I didn't find it a terribly well-done article (I believe the online version is now different from the printed version as there has been much banter between Ms. Hanson and Mr. Alexander) but I am not a huge fan of the Star Tribune. I'm more of a Pioneer Press girl.
Below is a copy, word-for-word, of the discussion between the two.
While I applaud your effort to educate consumers and/or business owners about shopping local with your article today I must tell you I am terribly disappointed in the lack of effort made to substantiate the facts and promote shopping local this holiday season.
You missed the mark on all counts if you were trying to help businesses, educate consumers or connect your readers (consumers) to local businesses.
I don't have time to provide you with the links that are readily available but you did not talk to Cinda Baxter of Project 3/50- a HUGE resource and nonprofit founded here in the Twin Cities for the SOLE purpose of supporting shopping local. She has facts and figures galore that will definitely "prove" the benefits of shopping local. Any number of her data points are quantifiable and you can find them easily. The most common fact is that "about" .77 of every dollar spent stays in our communities when you shop local and "about" .47 stays in our communities when you shop big box. By stating that it's hard to prove the benefits of shopping you gave the reader an out and provided them with no incentive to shop local! Multiplier effect is yadayadayada to an average reader. Dull stuff. Make it resonate!
If your goal was to help businesses- you should have contacted any number of shopowners who have figured out how to use social media and the press and made it a point of focus in your article not a throwaway sentence in your last paragraph. There are several organizations, non profits, that are devoted to supporting local. You didn't mention any helpful organizations or groups that help build connections and educate floundering businesses in this recession.
If your goal was to educate your readers- provide the list of local businesses that Metro IBA has on their website. Or go to any number of sources to find it yourself and post it. If it was in the business section and not intended for consumers- do you not think business owners shop over the holidays?
Why didn't you mention all the benefits to buying all your holiday needs at local stores and NOT big box?
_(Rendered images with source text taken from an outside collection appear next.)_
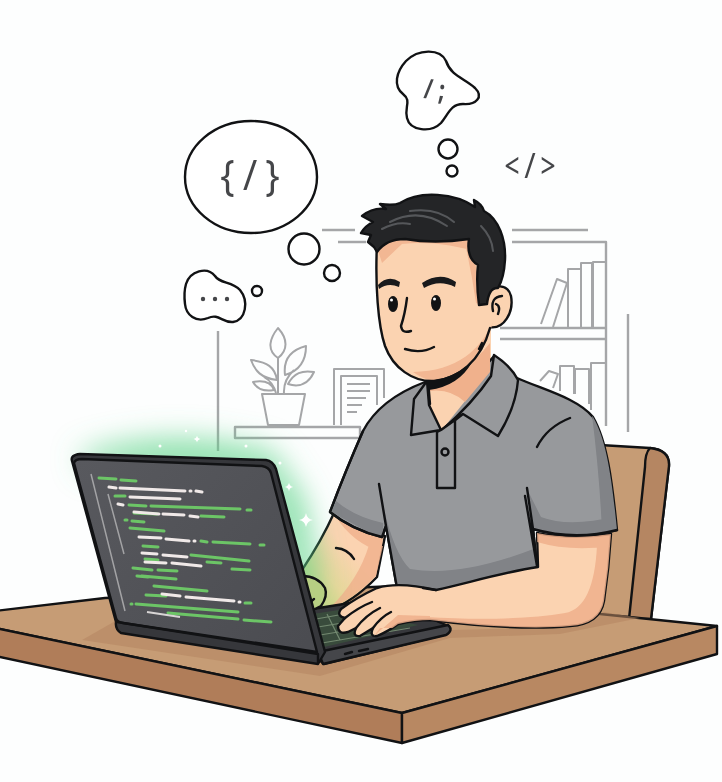
<!DOCTYPE html>
<html lang="en">
<head>
<meta charset="utf-8">
<title>Programmer at a desk</title>
<style>
:root {
  --paper: #fdfefe; --ink: #111214; --shelf: #a5a6a8;
  --skin: #fbd3b1; --skin-shade: #f0b18c;
  --hair: #242527; --hair-light: #55575a;
  --shirt: #97999c; --shirt-shade: #818387;
  --wood: #c69c75; --wood-shade: #b58662; --wood-edge: #b07d59;
  --laptop: #515257; --laptop-dark: #36373b;
  --code-green: #6cc566; --code-white: #f0e9e8; --glow: #5fd58b;
}
html, body { margin: 0; background: var(--paper); }
body { width: 722px; height: 782px; overflow: hidden; }
svg { display: block; }
.outline { stroke: var(--ink); stroke-width: 2.4; stroke-linecap: round; stroke-linejoin: round; }
.line { fill: none; }
.shelf { fill: none; stroke: var(--shelf); stroke-width: 2; stroke-linejoin: round; }
.skin { fill: var(--skin); }
.skin-shade { fill: var(--skin-shade); }
.shirt { fill: var(--shirt); }
.shirt-shade { fill: var(--shirt-shade); }
.wood { fill: var(--wood); }
.wood-shade { fill: var(--wood-shade); }
.bubble { fill: #fff; }
.code { fill: none; stroke-width: 3; stroke-linecap: round; }
.green { stroke: var(--code-green); }
.white { stroke: var(--code-white); }
.symbol { font-family: "Noto Sans Mono", "DejaVu Sans Mono", monospace; fill: #454649; text-anchor: middle; }
</style>
</head>
<body>
<svg width="722" height="782" viewBox="0 0 722 782" role="img" aria-label="A man typing code on a laptop, with code symbols in thought bubbles">
  <defs>
    <filter id="soft" x="-40%" y="-40%" width="180%" height="180%"><feGaussianBlur stdDeviation="15"/></filter>
    <linearGradient id="lit-arm" x1="300" y1="600" x2="350" y2="550" gradientUnits="userSpaceOnUse">
      <stop offset="0" stop-color="#b5d77e"/><stop offset=".5" stop-color="#e9d79b"/><stop offset="1" stop-color="#fbd3b1"/>
    </linearGradient>
    <linearGradient id="screen-back" x1="80" y1="460" x2="300" y2="650" gradientUnits="userSpaceOnUse">
      <stop offset="0" stop-color="#58595e"/><stop offset="1" stop-color="#4b4c51"/>
    </linearGradient>
    <path id="face-shape" d="M377 240C375 285 378 325 385 346C393 368 413 382 434 381C458 379 481 361 491 328L500 300L488 236L440 225Z"/>
    <path id="shirt-shape" d="M425 382C396 393 374 410 363 431C349 463 339 488 330 512Q352 530 382 537L386 526L397 588Q440 592 480 586L537 566L533 529Q575 541 617 530C612 480 607 441 593 417C577 398 544 390 517 378L494 356L440 420Z"/>
    <path id="right-arm-shape" d="M537 533L538 567C504 572 468 583 436 590C410 584 390 584 377 588C364 594 352 601 341 609Q336 616 345 618L338 626Q338 635 348 632L356 628Q352 637 360 636L373 628Q369 637 377 636Q389 631 398 624Q415 620 430 620C470 625 530 630 570 626Q600 624 604 601Q609 568 611 534Q572 540 537 533Z"/>
    <clipPath id="face-clip"><use href="#face-shape"/></clipPath>
    <clipPath id="shirt-clip"><use href="#shirt-shape"/></clipPath>
    <clipPath id="arm-clip"><use href="#right-arm-shape"/></clipPath>
    <path id="spark" d="M0-7Q1-1 7 0Q1 1 0 7Q-1 1-7 0Q-1-1 0-7Z"/>
  </defs>

  <rect width="722" height="782" fill="#fdfefe"/>

  <g id="bookshelf" class="shelf">
    <path d="M322 230H355M512 230H588M512 242H606V426M218 331V451M628 314V432M338 242H366" stroke-width="2.4"/>
    <path d="M500 328H606M500 339H606M235 427H360V438H235Z" stroke-width="2.4"/>
    <path d="M541 324L557 279L567 283L553 327M568 327V269H581V327M581 327V263H592V327M593 327V262H606V327"/>
    <path d="M540 381L549 371L558 374L553 388M560 391V366H574V394M575 394V369H589V404M591 410V363H606V426"/>
    <path d="M334 425V369H384V398M341 425V376H377V405M347 384H370M347 391H370M347 398H366M347 405H362M347 412H357"/>
    <path d="M262 394H305L299 425H268ZM278 394V358M284 394Q283 380 294 370M276 393Q273 382 264 377M278 358C266 350 270 338 278 328C288 339 288 350 278 358ZM285 375C283 359 291 350 306 346C306 362 299 371 285 375ZM277 380C261 378 255 371 251 360C267 362 275 367 277 380ZM288 384C294 373 302 370 314 372C309 383 300 388 288 384ZM274 390C263 392 257 389 253 382C264 380 271 382 274 390Z"/>
  </g>

  <g id="chair" class="outline">
    <path class="wood" d="M600 445L650 448Q670 450 669 466L651 619H590Z"/>
    <path class="wood-shade" d="M650 448Q670 450 669 466L651 619H629L645 467Q645 453 650 448Z"/>
  </g>

  <g id="desk">
    <path class="outline wood" d="M-5 611L105 598L397 586L600 614L717 626L402 713L-5 628Z"/>
    <path d="M82 640L117 620L318 664L452 630L560 627L604 612L640 618L560 634L450 638L320 676Z" fill="#b58662" opacity=".55"/>
    <path class="outline" fill="#b07d59" d="M-5 628L402 713V743L-5 656Z"/>
    <path class="outline" fill="#b88862" d="M402 713L717 626V654L402 743Z"/>
  </g>

  <g id="left-arm">
    <path class="outline" fill="url(#lit-arm)" d="M334 513C325 533 314 552 302 570L308 612L326 612Q353 602 377 577L385 536Z"/>
    <path class="skin-shade" d="M336 517Q356 532 383 538L381 552Q353 543 336 517ZM383 546L376 576Q353 600 329 609Q359 579 369 545Z" opacity=".8"/>
    <path class="outline line" d="M336 548Q348 549 354 559"/>
  </g>

  <g id="torso">
    <path class="skin" d="M428 370L430 408L441 431L491 377L491 325Z"/>
    <path class="skin-shade" d="M429 382Q463 378 489 344L491 377L463 406Q450 400 430 395Z"/>
    <use href="#shirt-shape" class="outline shirt"/>
    <g clip-path="url(#shirt-clip)" class="shirt-shade">
      <path d="M386 526L378 479Q390 550 410 569Q460 578 536 548V595H396ZM527 489L533 529Q575 541 617 530L616 516Q570 528 541 517ZM592 415Q600 480 602 533L620 530L610 430ZM331 512L336 501Q355 517 383 523V540Z"/>
    </g>
    <path class="skin" d="M428 378L429 405L441 431L490 370V335Z"/>
    <path class="skin-shade" d="M429 380Q462 378 490 343V372L465 402Q450 388 429 391Z"/>
    <path class="outline line" d="M428 380L430 404M363 431C349 463 339 488 330 512Q352 530 382 537L386 526L379 484M386 526L397 588M527 488L533 529Q575 541 617 530M533 529L537 566L525 496M537 447Q547 427 570 418"/>
    <path class="outline shirt" d="M427 381L414 399L411 435L441 430L429 405Z"/>
    <path class="outline shirt" d="M494 355Q511 366 518 380Q516 407 498 436L463 414L441 431Q473 403 491 376Z"/>
    <path class="outline shirt" d="M437 432L441 430L455 420V488H437Z"/>
    <circle class="outline shirt" cx="445" cy="452" r="3.5"/>
  </g>

  <g id="head">
    <path class="outline skin" d="M487 294C493 283 508 284 511 296C514 312 504 330 489 327Z"/>
    <use href="#face-shape" class="skin"/>
    <g clip-path="url(#face-clip)">
      <path class="skin-shade" d="M374 238H480V253Q440 240 402 244L382 263ZM496 316C481 351 457 371 413 372Q437 389 464 379L503 340ZM472 245L483 306L476 303Q472 275 466 248Z" opacity=".8"/>
    </g>
    <path class="outline line" d="M377 243C375 285 378 325 385 346C393 368 413 382 434 381C458 379 481 361 490 328M493 311Q490 297 502 296M496 304Q501 306 498 314M482 343L479 349"/>
    <path d="M426 381Q451 380 472 362Q459 386 429 390Z" fill="#111214"/>
    <path class="outline" fill="#242527" d="M374 247L368 242L371 235L361 233Q365 226 373 222L362 216Q373 207 386 209L380 204Q394 206 400 203C420 190 455 193 475 207L474 200Q482 204 484 211C499 219 506 240 505 260Q504 278 498 288Q489 287 487 304L479 305Q476 282 478 265Q466 258 469 239Q434 244 405 239Q386 239 377 252Z"/>
    <path fill="none" stroke="#55575a" stroke-width="2" stroke-linecap="round" d="M390 222Q419 207 447 226M410 211Q437 207 454 222M481 226Q492 237 493 251M382 229Q397 221 410 224"/>
    <path d="M378 285Q388 274 400 282L399 287Q388 282 379 289ZM422 283Q440 271 456 282L455 287Q439 279 424 288Z" fill="#191a1c"/>
    <ellipse cx="393" cy="304" rx="5" ry="8" fill="#111214"/>
    <ellipse cx="436" cy="303" rx="5" ry="8" fill="#111214"/>
    <circle cx="391.5" cy="300" r="1.5" fill="#fff"/><circle cx="434.5" cy="299" r="1.5" fill="#fff"/>
    <path class="outline line" d="M407 298Q405 314 401 326Q402 334 411 331M405 349Q421 354 434 347"/>
  </g>

  <g id="screen-glow" filter="url(#soft)" fill="#5fd58b">
    <path d="M78 456Q170 424 272 452L304 500L320 590L296 600L262 480L90 470Z" opacity=".75"/>
  </g>
  <g id="sparkles" fill="#fff">
    <use href="#spark" x="306" y="520"/>
    <use href="#spark" transform="translate(289 487) scale(.6)"/>
    <use href="#spark" transform="translate(197 439) scale(.5)"/>
    <circle cx="246" cy="446" r="1.5"/><circle cx="160" cy="446" r="1.5"/><circle cx="280" cy="463" r="1.5"/><circle cx="186" cy="431" r="1.2"/>
  </g>

  <g id="laptop-base">
    <path class="outline" fill="#36373b" d="M306 610L382 598L446 625Q453 629 447 634L324 664L310 652Z"/>
    <path d="M313 614L345 609L418 625L320 648Z" fill="#394b3c"/>
    <path d="M316 619L350 613M318 627L378 617M320 635L399 622M322 643L410 628M327 614L340 640M343 612L365 633" fill="none" stroke="#72886f" stroke-width="1.2"/>
    <path class="outline" fill="#45464a" d="M318 652L448 625Q454 630 446 635L323 664Z"/>
    <path d="M345 654L352 652M359 651L368 649" class="outline line"/>
  </g>

  <path id="left-hand" class="outline" fill="#b7cf83" d="M302 576Q318 576 325 588Q328 596 321 606L309 612Z"/>
  <path class="outline line" d="M314 599Q308 603 309 609"/>

  <g id="right-arm">
    <use href="#right-arm-shape" class="outline skin"/>
    <g clip-path="url(#arm-clip)" class="skin-shade">
      <path d="M537 532Q575 541 612 533V546Q570 552 537 542ZM426 617Q510 622 565 613Q594 608 597 545L615 530V640H420ZM374 636L398 615L430 616V628H380Z" opacity=".85"/>
    </g>
    <path class="outline line" d="M345 618Q359 607 372 602M356 628Q366 615 380 608M373 628Q381 617 391 612M436 590Q429 589 423 588"/>
  </g>

  <g id="laptop-screen">
    <path class="outline" fill="#36373b" d="M72 461Q70 455 80 454L266 460Q273 461 276 469L325 652L318 664L121 633Q115 629 116 622Z"/>
    <path class="outline" fill="url(#screen-back)" d="M74 463Q75 459 82 459L262 466Q269 467 271 473L317 652L123 623Q117 622 116 618Z"/>
    <path class="outline line" d="M117 622L318 654V663"/>
    <path d="M91 474L125 611M108 494L124 554" fill="none" stroke="#a3a3a5" stroke-width="1.5"/>
    <path class="code green" d="M99 478L116 479M121 480L136 481M115 496L125 496M129 505L146 506M151 506L240 509M247 510L251 510M134 513L157 514M201 516L224 517M125 520H127M132 521L144 522M130 528L164 531M201 541L207 542M213 542L250 544M260 545L264 545M143 546L158 547M191 555L249 561M145 559L158 560M207 562L221 563M133 568L152 570M158 570L177 571M137 576L148 577M142 576L176 579M154 586L207 591M131 604H132M136 604L238 612M146 595L166 596M245 603L251 603M244 620L271 622"/>
    <path class="code white" d="M109 487L116 488M120 488L185 491M190 491H191M196 491L202 492M130 497L180 499M118 504L123 505M134 512L159 514M163 514L184 515M190 516L198 517M139 537L161 538M166 539L189 541M194 541H195M142 553L157 554M163 555L187 557M145 562L166 563M172 563L201 566M162 594L180 596M186 597L234 601M239 602H240"/>
    <path class="code green" d="M168 613L238 619M232 569L250 570"/>
    <path d="M147 612L180 617" fill="none" stroke="#d8d5d5" stroke-width="2"/>
  </g>

  <g id="thought-bubbles" class="outline">
    <ellipse class="bubble" cx="251" cy="177" rx="66" ry="56"/>
    <circle class="bubble" cx="304" cy="249" r="15.5"/>
    <circle class="bubble" cx="332" cy="273" r="8"/>
    <path class="bubble" d="M406 61C418 49 440 48 446 61C451 76 464 78 475 88C484 97 476 105 463 104C451 104 449 113 441 123C431 133 410 131 407 118C404 107 412 101 403 94C393 86 396 72 406 61Z"/>
    <circle class="bubble" cx="448" cy="149" r="9.5"/>
    <circle class="bubble" cx="452" cy="171" r="5.5"/>
    <path class="bubble" d="M186 284C190 271 207 266 215 276C220 284 232 281 240 290C249 301 246 320 233 322C222 323 219 313 208 318C196 323 186 315 185 304C184 296 184 291 186 284Z"/>
    <circle class="bubble" cx="257" cy="291" r="5"/>
  </g>
  <g id="code-symbols">
    <text class="symbol" x="250" y="190" font-size="42" font-weight="500" textLength="68" lengthAdjust="spacingAndGlyphs">{/}</text>
    <text class="symbol" x="435" y="99" font-size="27" font-weight="600" textLength="26" lengthAdjust="spacingAndGlyphs" transform="rotate(5 435 90)">/;</text>
    <text class="symbol" x="530" y="178" font-size="34" font-weight="500" textLength="54" lengthAdjust="spacingAndGlyphs">&lt;/&gt;</text>
    <g fill="#454649"><circle cx="203" cy="299" r="2.2"/><circle cx="215" cy="299" r="2.2"/><circle cx="227" cy="299" r="2.2"/></g>
  </g>
</svg>
</body>
</html>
Don't buy your kitchen supplies for Thanksgiving at Williams Sonoma or Crate and Barrel- shop Marie Dwyer's Cooks of Crocus Hill and support local! Her family is here, she pays taxes for schools and roads and hires local employees who also pay taxes! Why didn't you mention shopping the local bookstores that ARE viable, rather than mention the one that closed? Common Good Books is a member of Metro IBA and you didn't mention them. They are a rare breed and you got bogged down in taxation rather than give a solution!
Your article did not energize me as a business person or a consumer to feel the responsibility to shop local this holiday season. It was boring and focused on businesses that are not top of mind this holiday season. Toys, gifts, stocking stuffers kitchen wares, clothing, restaurants are all destination spots this season and you gave nothing to the reader to help them make educated decisions on where to spend their money. There are over 150 women owned local businesses that have been shouting SHOP LOCAL for years and years. Any number of them would have been happy to give you more exciting and helpful information.
Look to American Express and what they are doing for Small Business Saturdays. amazing.
If you truly want to do something purposeful with your writing you must provide the reader with resources and action items and a reason to shop and eat local.
It was a fabulous opportunity to showcase what a localvore community we have and you missed the mark completely.
Please reach out to the men and women of your community who have a "dog in the fight" and ask questions and write articles that support our wonderful community and give your readers something to grab on to emotionally as well as physically.
Thanks for your hard work and sorry for the candor but you got me fired up!
We’re not here to convince people to shop local. We’re just writing about a group of people who think it’s important.
The amount of money that stays in the community isn’t clear-cut. A flier the Metro Independent Business Alliance handed out yesterday urged people not to use the standard comparison of how much money stays in the community -- 68 cents out of $1 if you shop locally versus 43 cents if you shop at national chain stores – because it’s not accurate.
To quote the filer “misleading information about the local premium has `gone viral,’ potentially undermining the credibility of all buy local campaigns and pro-indie organizations.”
I wish we had included the shop local website, www.buylocalmn.com.
Fascinating that you don't see the need to support your local economy. "Convince"? How about present the facts and let the readers decide? It's not like I am asking you to endorse a political candidate!
Also interesting that as a reporter you did not contact any other source about the benefits of shopping local, but rather took Metro IBA's word for the misleading facts on taxes.
If the Star Tribune is not here to educate consumers and readers about what is best for their local community- who is supposed to report on it then?
It's a fact that supporting independent businesses helps the local economy stay more viable while keeping our communities vibrant and unique. By keeping the commerce within our neighborhoods and cities we also support all the entrepreneurs and their families who spend money within their own community, rather than send it out of state to some corporate executive with no vested interest.
It's unfortunate you didn't write an article with a bigger and better purpose during this tough economy when so many little businesses are suffering.
You really missed an opportunity to do some good.
I love it when passion cannot be contained. Sing it, Sister!